* WORK REQUEST *
All of the data below should be copied exactly as it stands.

EXERCISE INPUTS Block Start

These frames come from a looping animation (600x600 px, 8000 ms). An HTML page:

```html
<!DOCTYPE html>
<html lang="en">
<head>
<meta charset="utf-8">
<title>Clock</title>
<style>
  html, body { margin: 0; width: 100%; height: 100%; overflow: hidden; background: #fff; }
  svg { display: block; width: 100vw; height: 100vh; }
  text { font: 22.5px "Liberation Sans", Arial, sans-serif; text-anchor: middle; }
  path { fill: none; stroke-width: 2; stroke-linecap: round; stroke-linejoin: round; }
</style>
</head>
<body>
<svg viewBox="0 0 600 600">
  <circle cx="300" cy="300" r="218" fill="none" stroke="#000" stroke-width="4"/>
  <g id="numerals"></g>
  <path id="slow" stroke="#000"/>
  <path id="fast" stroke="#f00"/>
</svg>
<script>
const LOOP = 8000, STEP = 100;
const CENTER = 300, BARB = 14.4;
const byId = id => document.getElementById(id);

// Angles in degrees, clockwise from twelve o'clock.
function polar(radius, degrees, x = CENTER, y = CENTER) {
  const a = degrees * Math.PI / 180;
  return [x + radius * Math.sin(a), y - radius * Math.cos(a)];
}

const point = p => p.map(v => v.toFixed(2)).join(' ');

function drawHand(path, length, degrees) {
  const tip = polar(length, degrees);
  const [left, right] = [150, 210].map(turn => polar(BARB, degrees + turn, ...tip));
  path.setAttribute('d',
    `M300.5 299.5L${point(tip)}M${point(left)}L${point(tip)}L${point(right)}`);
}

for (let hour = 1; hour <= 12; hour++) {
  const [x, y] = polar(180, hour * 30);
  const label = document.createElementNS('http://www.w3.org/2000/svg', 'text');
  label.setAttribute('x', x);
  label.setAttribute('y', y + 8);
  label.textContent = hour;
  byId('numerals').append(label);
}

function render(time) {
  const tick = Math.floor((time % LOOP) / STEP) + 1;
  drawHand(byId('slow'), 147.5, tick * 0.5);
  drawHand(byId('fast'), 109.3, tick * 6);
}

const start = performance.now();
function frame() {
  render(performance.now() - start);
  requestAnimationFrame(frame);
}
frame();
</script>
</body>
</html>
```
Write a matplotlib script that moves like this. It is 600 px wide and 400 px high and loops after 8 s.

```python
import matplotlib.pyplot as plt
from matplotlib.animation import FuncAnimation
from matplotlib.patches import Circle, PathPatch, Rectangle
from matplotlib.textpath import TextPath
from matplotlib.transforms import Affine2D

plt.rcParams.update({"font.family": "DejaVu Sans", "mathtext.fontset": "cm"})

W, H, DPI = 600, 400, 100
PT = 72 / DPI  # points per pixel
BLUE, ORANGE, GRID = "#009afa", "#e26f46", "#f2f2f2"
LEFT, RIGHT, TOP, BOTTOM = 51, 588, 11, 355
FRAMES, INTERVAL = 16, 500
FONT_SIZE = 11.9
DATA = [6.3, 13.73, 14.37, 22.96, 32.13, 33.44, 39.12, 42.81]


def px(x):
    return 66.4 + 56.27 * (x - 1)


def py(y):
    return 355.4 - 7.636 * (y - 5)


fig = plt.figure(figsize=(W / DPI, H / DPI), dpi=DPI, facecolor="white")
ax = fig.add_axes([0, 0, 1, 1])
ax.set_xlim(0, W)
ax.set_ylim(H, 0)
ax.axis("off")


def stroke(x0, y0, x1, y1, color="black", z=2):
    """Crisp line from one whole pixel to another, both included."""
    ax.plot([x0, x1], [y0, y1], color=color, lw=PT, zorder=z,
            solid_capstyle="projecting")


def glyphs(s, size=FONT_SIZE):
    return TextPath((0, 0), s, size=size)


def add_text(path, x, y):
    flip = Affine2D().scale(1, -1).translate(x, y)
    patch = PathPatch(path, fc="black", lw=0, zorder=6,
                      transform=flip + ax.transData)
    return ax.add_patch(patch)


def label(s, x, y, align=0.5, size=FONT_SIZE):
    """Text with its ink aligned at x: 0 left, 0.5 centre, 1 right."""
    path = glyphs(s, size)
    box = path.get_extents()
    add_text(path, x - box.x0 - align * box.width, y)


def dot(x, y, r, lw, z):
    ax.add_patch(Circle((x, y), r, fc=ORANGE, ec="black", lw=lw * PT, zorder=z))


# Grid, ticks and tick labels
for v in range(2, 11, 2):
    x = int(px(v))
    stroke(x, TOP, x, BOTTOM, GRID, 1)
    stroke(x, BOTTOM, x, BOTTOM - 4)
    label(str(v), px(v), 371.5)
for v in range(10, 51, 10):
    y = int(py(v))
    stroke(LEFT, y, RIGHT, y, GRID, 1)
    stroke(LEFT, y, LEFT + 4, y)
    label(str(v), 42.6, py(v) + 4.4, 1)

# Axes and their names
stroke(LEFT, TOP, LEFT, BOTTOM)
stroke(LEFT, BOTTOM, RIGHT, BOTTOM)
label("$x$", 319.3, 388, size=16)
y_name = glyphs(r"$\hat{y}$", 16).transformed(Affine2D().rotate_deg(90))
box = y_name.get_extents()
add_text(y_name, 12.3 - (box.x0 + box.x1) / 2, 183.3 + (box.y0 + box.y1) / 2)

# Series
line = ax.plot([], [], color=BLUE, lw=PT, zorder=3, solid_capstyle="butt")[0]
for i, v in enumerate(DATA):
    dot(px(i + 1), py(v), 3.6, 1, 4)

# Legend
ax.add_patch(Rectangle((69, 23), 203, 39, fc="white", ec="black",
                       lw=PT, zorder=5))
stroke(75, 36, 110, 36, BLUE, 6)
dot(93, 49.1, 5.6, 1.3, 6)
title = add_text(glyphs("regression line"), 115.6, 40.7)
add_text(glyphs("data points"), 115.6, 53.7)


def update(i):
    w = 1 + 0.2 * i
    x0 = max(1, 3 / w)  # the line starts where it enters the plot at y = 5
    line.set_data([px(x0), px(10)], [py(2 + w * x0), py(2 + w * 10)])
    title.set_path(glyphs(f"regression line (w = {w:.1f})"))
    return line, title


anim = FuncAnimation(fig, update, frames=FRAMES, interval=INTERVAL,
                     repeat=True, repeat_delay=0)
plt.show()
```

EXERCISE INPUTS Block End

* YOUR SOLUTION *
These frames come from a looping animation (600x600 px, 8000 ms). An HTML page:

```html
<!DOCTYPE html>
<html lang="en">
<head>
<meta charset="utf-8">
<title>Clock</title>
<style>
  html, body { margin: 0; width: 100%; height: 100%; overflow: hidden; background: #fff; }
  svg { display: block; width: 100vw; height: 100vh; }
  text { font: 22.5px "Liberation Sans", Arial, sans-serif; text-anchor: middle; }
  path { fill: none; stroke-width: 2; stroke-linecap: round; stroke-linejoin: round; }
</style>
</head>
<body>
<svg viewBox="0 0 600 600">
  <circle cx="300" cy="300" r="218" fill="none" stroke="#000" stroke-width="4"/>
  <g id="numerals"></g>
  <path id="slow" stroke="#000"/>
  <path id="fast" stroke="#f00"/>
</svg>
<script>
const LOOP = 8000, STEP = 100;
const CENTER = 300, BARB = 14.4;
const byId = id => document.getElementById(id);

// Angles in degrees, clockwise from twelve o'clock.
function polar(radius, degrees, x = CENTER, y = CENTER) {
  const a = degrees * Math.PI / 180;
  return [x + radius * Math.sin(a), y - radius * Math.cos(a)];
}

const point = p => p.map(v => v.toFixed(2)).join(' ');

function drawHand(path, length, degrees) {
  const tip = polar(length, degrees);
  const [left, right] = [150, 210].map(turn => polar(BARB, degrees + turn, ...tip));
  path.setAttribute('d',
    `M300.5 299.5L${point(tip)}M${point(left)}L${point(tip)}L${point(right)}`);
}

for (let hour = 1; hour <= 12; hour++) {
  const [x, y] = polar(180, hour * 30);
  const label = document.createElementNS('http://www.w3.org/2000/svg', 'text');
  label.setAttribute('x', x);
  label.setAttribute('y', y + 8);
  label.textContent = hour;
  byId('numerals').append(label);
}

function render(time) {
  const tick = Math.floor((time % LOOP) / STEP) + 1;
  drawHand(byId('slow'), 147.5, tick * 0.5);
  drawHand(byId('fast'), 109.3, tick * 6);
}

const start = performance.now();
function frame() {
  render(performance.now() - start);
  requestAnimationFrame(frame);
}
frame();
</script>
</body>
</html>
```
Write a matplotlib script that moves like this. It is 600 px wide and 400 px high and loops after 8 s.

```python
import matplotlib.pyplot as plt
from matplotlib.animation import FuncAnimation
from matplotlib.patches import Circle, PathPatch, Rectangle
from matplotlib.textpath import TextPath
from matplotlib.transforms import Affine2D

plt.rcParams.update({"font.family": "DejaVu Sans", "mathtext.fontset": "cm"})

W, H, DPI = 600, 400, 100
PT = 72 / DPI  # points per pixel
BLUE, ORANGE, GRID = "#009afa", "#e26f46", "#f2f2f2"
LEFT, RIGHT, TOP, BOTTOM = 51, 588, 11, 355
FRAMES, INTERVAL = 16, 500
FONT_SIZE = 11.9
DATA = [6.3, 13.73, 14.37, 22.96, 32.13, 33.44, 39.12, 42.81]


def px(x):
    return 66.4 + 56.27 * (x - 1)


def py(y):
    return 355.4 - 7.636 * (y - 5)


fig = plt.figure(figsize=(W / DPI, H / DPI), dpi=DPI, facecolor="white")
ax = fig.add_axes([0, 0, 1, 1])
ax.set_xlim(0, W)
ax.set_ylim(H, 0)
ax.axis("off")


def stroke(x0, y0, x1, y1, color="black", z=2):
    """Crisp line from one whole pixel to another, both included."""
    ax.plot([x0, x1], [y0, y1], color=color, lw=PT, zorder=z,
            solid_capstyle="projecting")


def glyphs(s, size=FONT_SIZE):
    return TextPath((0, 0), s, size=size)


def add_text(path, x, y):
    flip = Affine2D().scale(1, -1).translate(x, y)
    patch = PathPatch(path, fc="black", lw=0, zorder=6,
                      transform=flip + ax.transData)
    return ax.add_patch(patch)


def label(s, x, y, align=0.5, size=FONT_SIZE):
    """Text with its ink aligned at x: 0 left, 0.5 centre, 1 right."""
    path = glyphs(s, size)
    box = path.get_extents()
    add_text(path, x - box.x0 - align * box.width, y)


def dot(x, y, r, lw, z):
    ax.add_patch(Circle((x, y), r, fc=ORANGE, ec="black", lw=lw * PT, zorder=z))


# Grid, ticks and tick labels
for v in range(2, 11, 2):
    x = int(px(v))
    stroke(x, TOP, x, BOTTOM, GRID, 1)
    stroke(x, BOTTOM, x, BOTTOM - 4)
    label(str(v), px(v), 371.5)
for v in range(10, 51, 10):
    y = int(py(v))
    stroke(LEFT, y, RIGHT, y, GRID, 1)
    stroke(LEFT, y, LEFT + 4, y)
    label(str(v), 42.6, py(v) + 4.4, 1)

# Axes and their names
stroke(LEFT, TOP, LEFT, BOTTOM)
stroke(LEFT, BOTTOM, RIGHT, BOTTOM)
label("$x$", 319.3, 388, size=16)
y_name = glyphs(r"$\hat{y}$", 16).transformed(Affine2D().rotate_deg(90))
box = y_name.get_extents()
add_text(y_name, 12.3 - (box.x0 + box.x1) / 2, 183.3 + (box.y0 + box.y1) / 2)

# Series
line = ax.plot([], [], color=BLUE, lw=PT, zorder=3, solid_capstyle="butt")[0]
for i, v in enumerate(DATA):
    dot(px(i + 1), py(v), 3.6, 1, 4)

# Legend
ax.add_patch(Rectangle((69, 23), 203, 39, fc="white", ec="black",
                       lw=PT, zorder=5))
stroke(75, 36, 110, 36, BLUE, 6)
dot(93, 49.1, 5.6, 1.3, 6)
title = add_text(glyphs("regression line"), 115.6, 40.7)
add_text(glyphs("data points"), 115.6, 53.7)


def update(i):
    w = 1 + 0.2 * i
    x0 = max(1, 3 / w)  # the line starts where it enters the plot at y = 5
    line.set_data([px(x0), px(10)], [py(2 + w * x0), py(2 + w * 10)])
    title.set_path(glyphs(f"regression line (w = {w:.1f})"))
    return line, title


anim = FuncAnimation(fig, update, frames=FRAMES, interval=INTERVAL,
                     repeat=True, repeat_delay=0)
plt.show()
```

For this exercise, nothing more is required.